  HID: fix Logitech DiNovo Edge touchwheel and Logic3 /SpectraVideo middle 
button

Joe Sauer (1):
  [ALSA] soc - Fix WM9712 register cache entry

Joerg Roedel (2):
  KVM: vmx: hack set_cr0_no_modeswitch() to actually do modeswitch
  KVM: SVM: intercept SMI to handle it at host level

Johannes Berg (2):
  schedule wext/rtnl for removal
  [NET]: Fix compat_sock_common_getsockopt typo.

John Heffner (1):
  [TCP]: Document several sysctls.

John Stultz (1):
  clocksource init adjustments (fix bug #7426)

Josh Triplett (1):
  Publish rcutorture module parameters via sysfs, read-only

Julien BLACHE (1):
  USB HID: Fix USB vendor and product IDs endianness for USB HID devices

Karsten Keil (1):
  Fix buffer overflow and races in capi debug functions

Kristen Carlson Accardi (1):
  ACPI: make bay depend on dock

Krzysztof Halasa (1):
  [HDLC] Fix dev-header_cache_update having a random value.

Lee Schermerhorn (1):
  [IA64] always build arch/ia64/lib/xor.o

Li Yang (2):
  ucc_geth: Fix BD processing
  ucc_geth: returns NETDEV_TX_BUSY when BD ring is full

Liam Girdwood (1):
  [ALSA] soc - WM9712 PCM volume

Linsys Contractor Mithlesh Thukral (2):
  NetXen: Updates, removal of unsupported features and minor bug fixes.
  NetXen: Fix second rmmod failure observed on PowerPC machines.

Linus Torvalds (2):
  Revert [PATCH] LOG2: Alter get_order() so that it can make use of 
ilog2() on a constant
  Linux 2.6.21-rc3

Maciej W. Rozycki (1):
  dz: remove struct pt_regs references

Magnus Damm (2):
  ide-cs: Update device table
  [IA64] kexec: Use EFI_LOADER_DATA for ELF core header

Marcel Holtmann (1):
  Fix buffer overflow in Omnikey CardMan 4040 driver (CVE-2007-0005)

Marek Vašut (1):
  ARM: OMAP: OMAP310 Serial

Mark Gross (1):
  minor updat to tlclk Kconfig entry

Mark Lord (2):
  sdhci: make isr tolerant of read errors
  Fix 2.6.21 rfcomm lockups

Markus Rechberger (1):
  KVM: Use page_private()/set_page_private() apis

Martin Schwidefsky (1):
  [S390] kprobes breaks BUG_ON

Matthew Percival (1):
  ARM: OMAP: dmtimer.c omap1 register fix

Maxim Levitsky (3):
  dmfe: trivial/spelling fixes
  dmfe: fix two bugs
  dmfe: Fix link detection
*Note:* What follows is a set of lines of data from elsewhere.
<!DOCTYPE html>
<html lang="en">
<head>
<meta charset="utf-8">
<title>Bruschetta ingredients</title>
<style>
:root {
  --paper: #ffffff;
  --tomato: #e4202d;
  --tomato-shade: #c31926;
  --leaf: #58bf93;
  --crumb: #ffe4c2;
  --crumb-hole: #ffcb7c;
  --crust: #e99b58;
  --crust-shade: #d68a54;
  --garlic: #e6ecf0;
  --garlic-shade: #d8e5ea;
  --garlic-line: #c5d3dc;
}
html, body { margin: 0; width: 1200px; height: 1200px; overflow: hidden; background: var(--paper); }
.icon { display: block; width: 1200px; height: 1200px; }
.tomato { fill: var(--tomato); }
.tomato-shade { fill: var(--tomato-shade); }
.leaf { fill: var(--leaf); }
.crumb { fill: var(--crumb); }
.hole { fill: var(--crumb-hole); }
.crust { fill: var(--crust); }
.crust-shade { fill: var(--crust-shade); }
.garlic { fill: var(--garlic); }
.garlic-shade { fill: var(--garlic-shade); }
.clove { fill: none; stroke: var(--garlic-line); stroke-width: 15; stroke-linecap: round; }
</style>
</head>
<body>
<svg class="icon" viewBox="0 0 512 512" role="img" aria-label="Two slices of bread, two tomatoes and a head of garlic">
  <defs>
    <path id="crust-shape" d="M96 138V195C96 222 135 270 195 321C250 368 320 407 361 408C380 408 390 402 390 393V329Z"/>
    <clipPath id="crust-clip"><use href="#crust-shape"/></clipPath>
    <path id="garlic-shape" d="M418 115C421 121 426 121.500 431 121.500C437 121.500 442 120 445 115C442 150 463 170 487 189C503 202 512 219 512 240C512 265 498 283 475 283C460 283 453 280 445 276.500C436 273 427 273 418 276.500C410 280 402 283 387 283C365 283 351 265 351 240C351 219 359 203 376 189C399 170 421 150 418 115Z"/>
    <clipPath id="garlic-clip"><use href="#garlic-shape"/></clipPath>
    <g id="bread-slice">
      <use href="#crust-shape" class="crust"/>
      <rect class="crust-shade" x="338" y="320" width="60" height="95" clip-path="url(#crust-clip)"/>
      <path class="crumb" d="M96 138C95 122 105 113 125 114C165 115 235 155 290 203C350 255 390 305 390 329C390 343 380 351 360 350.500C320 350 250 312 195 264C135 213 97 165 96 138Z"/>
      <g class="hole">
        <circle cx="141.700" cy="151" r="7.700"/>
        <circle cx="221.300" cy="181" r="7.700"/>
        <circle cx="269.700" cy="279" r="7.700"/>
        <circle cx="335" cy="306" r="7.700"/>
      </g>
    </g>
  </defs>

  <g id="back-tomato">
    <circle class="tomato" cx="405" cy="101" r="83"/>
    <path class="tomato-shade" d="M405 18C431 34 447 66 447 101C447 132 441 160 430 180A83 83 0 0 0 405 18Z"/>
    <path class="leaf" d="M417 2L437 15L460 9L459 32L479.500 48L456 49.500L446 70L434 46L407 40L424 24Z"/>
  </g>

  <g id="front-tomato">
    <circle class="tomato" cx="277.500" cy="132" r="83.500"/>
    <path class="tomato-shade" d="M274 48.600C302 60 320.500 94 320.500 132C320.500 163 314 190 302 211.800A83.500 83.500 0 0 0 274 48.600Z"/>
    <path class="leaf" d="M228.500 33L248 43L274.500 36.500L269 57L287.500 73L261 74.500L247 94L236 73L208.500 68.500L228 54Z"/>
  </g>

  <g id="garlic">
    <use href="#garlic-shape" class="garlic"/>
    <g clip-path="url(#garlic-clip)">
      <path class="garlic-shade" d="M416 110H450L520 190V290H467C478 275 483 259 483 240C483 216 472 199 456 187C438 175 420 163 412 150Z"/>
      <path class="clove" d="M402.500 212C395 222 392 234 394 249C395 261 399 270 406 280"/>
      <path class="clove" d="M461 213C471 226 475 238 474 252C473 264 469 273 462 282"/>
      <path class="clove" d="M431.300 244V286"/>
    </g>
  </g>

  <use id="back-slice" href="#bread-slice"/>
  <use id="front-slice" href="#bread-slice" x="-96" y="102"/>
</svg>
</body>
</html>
Michael Halcrow (4):
  eCryptfs: resolve lower page unlocking problem
  eCryptfs: set O_LARGEFILE when opening lower file
  eCryptfs: remove unnecessary flush_dcache_page()
  eCryptfs: no path_release() after path_lookup() error
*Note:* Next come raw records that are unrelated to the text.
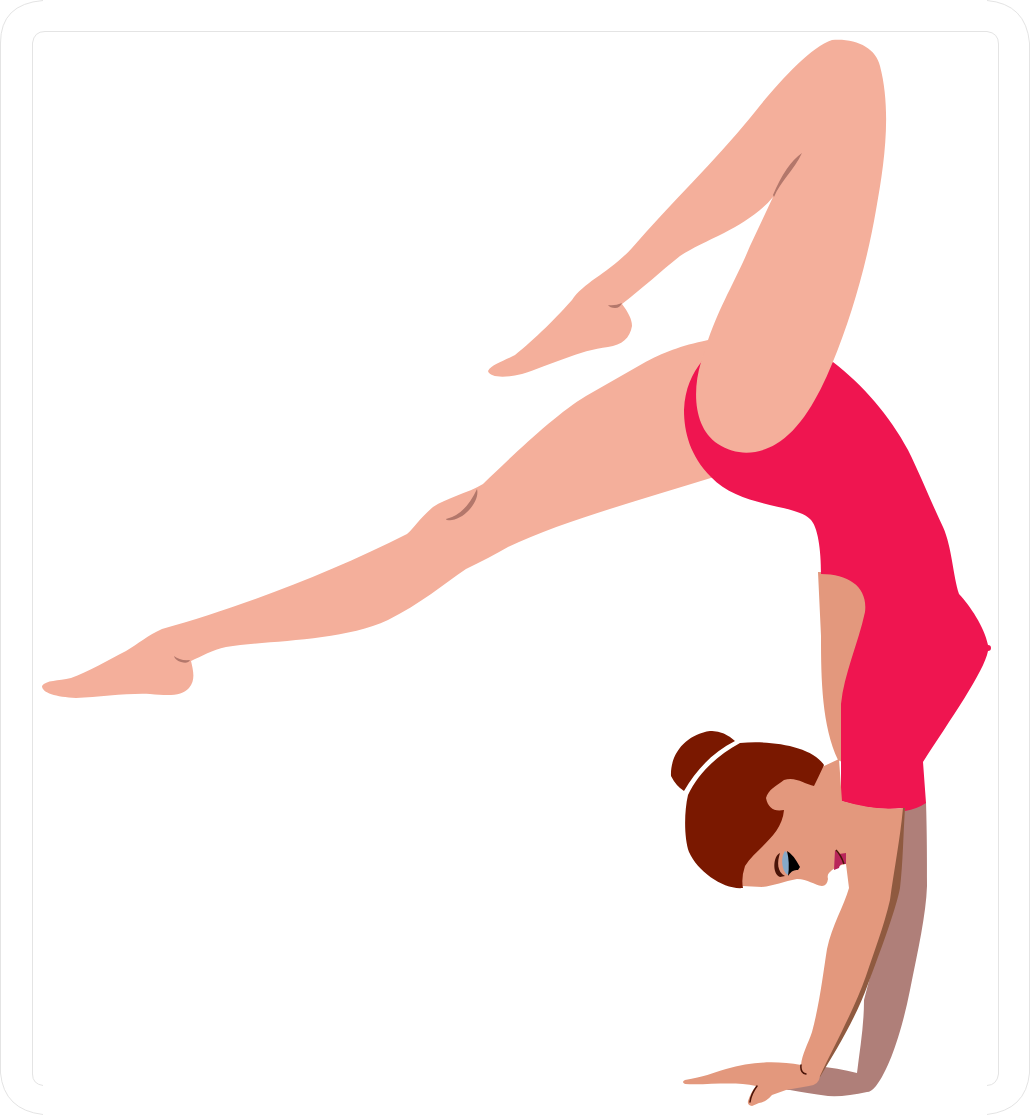
<!DOCTYPE html>
<html lang="en">
<head>
<meta charset="utf-8">
<title>Gymnast in a handstand</title>
<style>
:root {
  --paper: #ffffff;
  --hairline: #e4e4e4;
  --skin-light: #f4af9b;
  --skin: #e3987d;
  --skin-crease: #b3776b;
  --arm-far: #af7f79;
  --arm-shade: #8f5a40;
  --leotard: #ef1550;
  --hair: #7a1800;
  --brow: #4a1408;
  --iris: #86a9c9;
  --lips: #b8265a;
  --ink: #000000;
}
html, body { margin: 0; padding: 0; background: var(--paper); overflow: hidden; }
svg { display: block; width: 1030px; height: 1115px; }
.frame { fill: none; stroke: var(--hairline); stroke-width: 1; }
.leg { fill: var(--skin-light); }
.crease { fill: var(--skin-crease); }
.skin { fill: var(--skin); }
.arm-far { fill: var(--arm-far); }
.arm-shade { fill: var(--arm-shade); }
.leotard { fill: var(--leotard); }
.hair { fill: var(--hair); }
.brow { fill: var(--brow); }
.iris { fill: var(--iris); }
.lips { fill: var(--lips); }
.lip-line { fill: none; stroke: var(--brow); stroke-width: 1.5; }
.lash { fill: var(--ink); }
.wrist-line { fill: none; stroke: var(--brow); stroke-width: 1.5; stroke-linecap: round; }
</style>
</head>
<body>
<svg viewBox="0 0 1030 1115" role="img" aria-label="Gymnast in a pink leotard doing a handstand with one leg bent">
  <g id="card-frame" class="frame">
    <path d="M43 0.5Q0.5 4 0.5 43V1073Q4 1110 43 1114.5"/>
    <path d="M987 0.5Q1026 4 1029.5 43V1073Q1026 1110 987 1114.5"/>
    <path d="M43 1085.5Q32.5 1084 32.5 1074V43Q34 31.5 45 31.5H987Q998.5 33 998.5 44V1074Q997 1085 987 1085.5"/>
  </g>

  <g id="far-arm">
    <path class="arm-far" d="M902 806L926 802C927 835 927 860 927 886C926 915 918 950 910 990C902 1030 890 1068 876 1086Q871 1092 867 1092Q846 1097 828 1096Q806 1093 790 1090Q784 1090 788 1088L816 1066Q838 1068 857 1073C860 1048 864 1026 864 1000L890 900Z"/>
  </g>

  <g id="straight-leg">
    <path class="leg" d="M708 340C680 346 664 352 642 364L586 396C556 414 514 454 483 484C468 493 446 498 433 507C420 518 414 528 407 534C330 573 238 608 162 629C148 635 138 644 126 651C108 660 88 672 71 678C58 681 46 680 42 686C42 693 56 697 76 698C100 697 128 693 150 694C170 696 182 696 189 688C196 680 193 670 191 661C202 656 212 650 226 647C270 640 340 642 388 620C420 604 444 584 466 569C482 561 496 554 508 547C560 522 640 500 714 477L760 430Z"/>
    <path class="crease" d="M477 489Q465 515 446 519Q446 521 452 520C466 518 480 500 477 489Z"/>
    <path class="crease" d="M174 656Q180 661 190 660Q188 664 181 662Q175 660 174 656Z"/>
  </g>

  <g id="torso">
    <path class="skin" d="M818 572L868 574L870 640L846 764L838 760C822 726 821 680 821 636Z"/>
    <path class="leotard" d="M833 362C862 384 890 416 908 450C920 474 932 504 943 527C952 547 953 576 959 594C970 606 984 626 988 645A3 3 0 0 1 988 651C984 672 950 720 923 762L926 803Q917 809 905 811L903 808Q876 812 841 801V704C844 674 858 644 865 612C868 588 850 574 821 574C821 550 818 526 810 519C796 504 740 508 711 477C690 456 684 432 684 410C685 388 692 374 702 361L770 390Z"/>
  </g>

  <g id="bent-leg">
    <path class="leg" d="M708 340C722 301 736 280 750 246L773 197C760 213 741 224 724 233C708 241 692 248 680 256C660 272 644 287 622 304C628 312 632 319 632 326C630 338 622 345 608 347C580 350 548 366 522 374C506 378 490 378 488 371C492 364 504 361 515 355C534 340 558 316 572 300C584 282 610 272 632 248C670 204 716 160 750 118C772 90 808 48 832 40C856 38 876 48 880 66C892 112 884 166 876 210C867 262 852 316 832 364C818 398 800 430 776 444C758 455 736 456 718 444C694 428 692 392 701 362Z"/>
    <path class="crease" d="M802 153Q786 164 773 195L774 197C780 182 794 170 802 153Z"/>
    <path class="crease" d="M608 305Q615 306 622 303Q620 308 615 308Q610 308 608 305Z"/>
  </g>

  <g id="near-arm">
    <path class="arm-shade" d="M902 808H905C903 840 903 862 900 888C896 908 884 942 868 984C856 1018 836 1050 820 1077L812 1070L880 900Z"/>
    <path class="skin" d="M822 767L839 759L842 801Q876 811 903 808C900 840 894 870 890 900C884 926 874 952 866 976C854 1010 834 1046 820 1076Q819 1085 809 1086L786 1090L772 1095Q766 1102 759 1103L752 1106Q747 1105 748 1101Q751 1092 756 1086C735 1081 710 1085 685 1084Q681 1082 685 1080C704 1077 712 1073 726 1069C752 1061 778 1061 801 1065C802 1054 808 1044 812 1032C820 1002 823 974 827 949C832 925 844 906 849 888L846 864Q835 866 829 873Q827 875 828 879Q827 886 822 886C814 885 808 879 797 879C784 881 774 886 762 887L742 886L735 850L765 780Z"/>
    <path class="wrist-line" d="M801 1065Q800 1073 806 1074M757 1086Q751 1094 750 1102"/>
  </g>

  <g id="head">
    <path class="hair" d="M735 741C713 752 696 770 684 791Q676 786 671 776C670 752 688 734 710 731Q723 730 735 741Z"/>
    <path class="hair" d="M740 743C770 740 812 746 824 765Q818 778 814 786C805 784 795 776 784 780C776 786 768 790 766 798C768 808 774 812 784 810C782 836 756 848 745 866Q741 878 743 888C724 890 698 872 689 852C684 838 684 812 688 795C698 774 716 756 740 743Z"/>
    <path class="brow" d="M780 853C773 856 772 874 780 877L785 876C777 872 777 862 780 853Z"/>
    <path class="iris" d="M785 851C780 858 782 872 788 875C793 868 793 856 785 851Z"/>
    <path class="lash" d="M787 851Q793 854 800 867L798 870Q792 869 788 876Q790 863 787 851Z"/>
    <path class="lips" d="M835 850L839 854L846 853V864Q840 863 839 868L834 870Z"/>
    <path class="lip-line" d="M836 850Q841 855 844 864"/>
  </g>
</svg>
</body>
</html>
Michael Holzheu (1):
  [S390] tape: Compression overwrites crypto setting

Michael Krufky (2):
  V4L/DVB (5295): Digitv: open nxt6000 i2c_gate for TDED4 tuner handling
  V4L/DVB (5260): Cx88-blackbird: allow usage of both 376836 and 262144 
sized firmware images

Michal Miroslaw (5):
  [NETFILTER]: nfnetlink_log: fix reference leak
  [NETFILTER]: nfnetlink_log: fix use after free
  [NETFILTER]: nfnetlink_log: fix NULL pointer dereference
  [NETFILTER]: nfnetlink_log: fix possible NULL pointer dereference
  [NETFILTER]: nfnetlink_log: fix reference counting

Michal Piotrowski (1):
  char/epca.c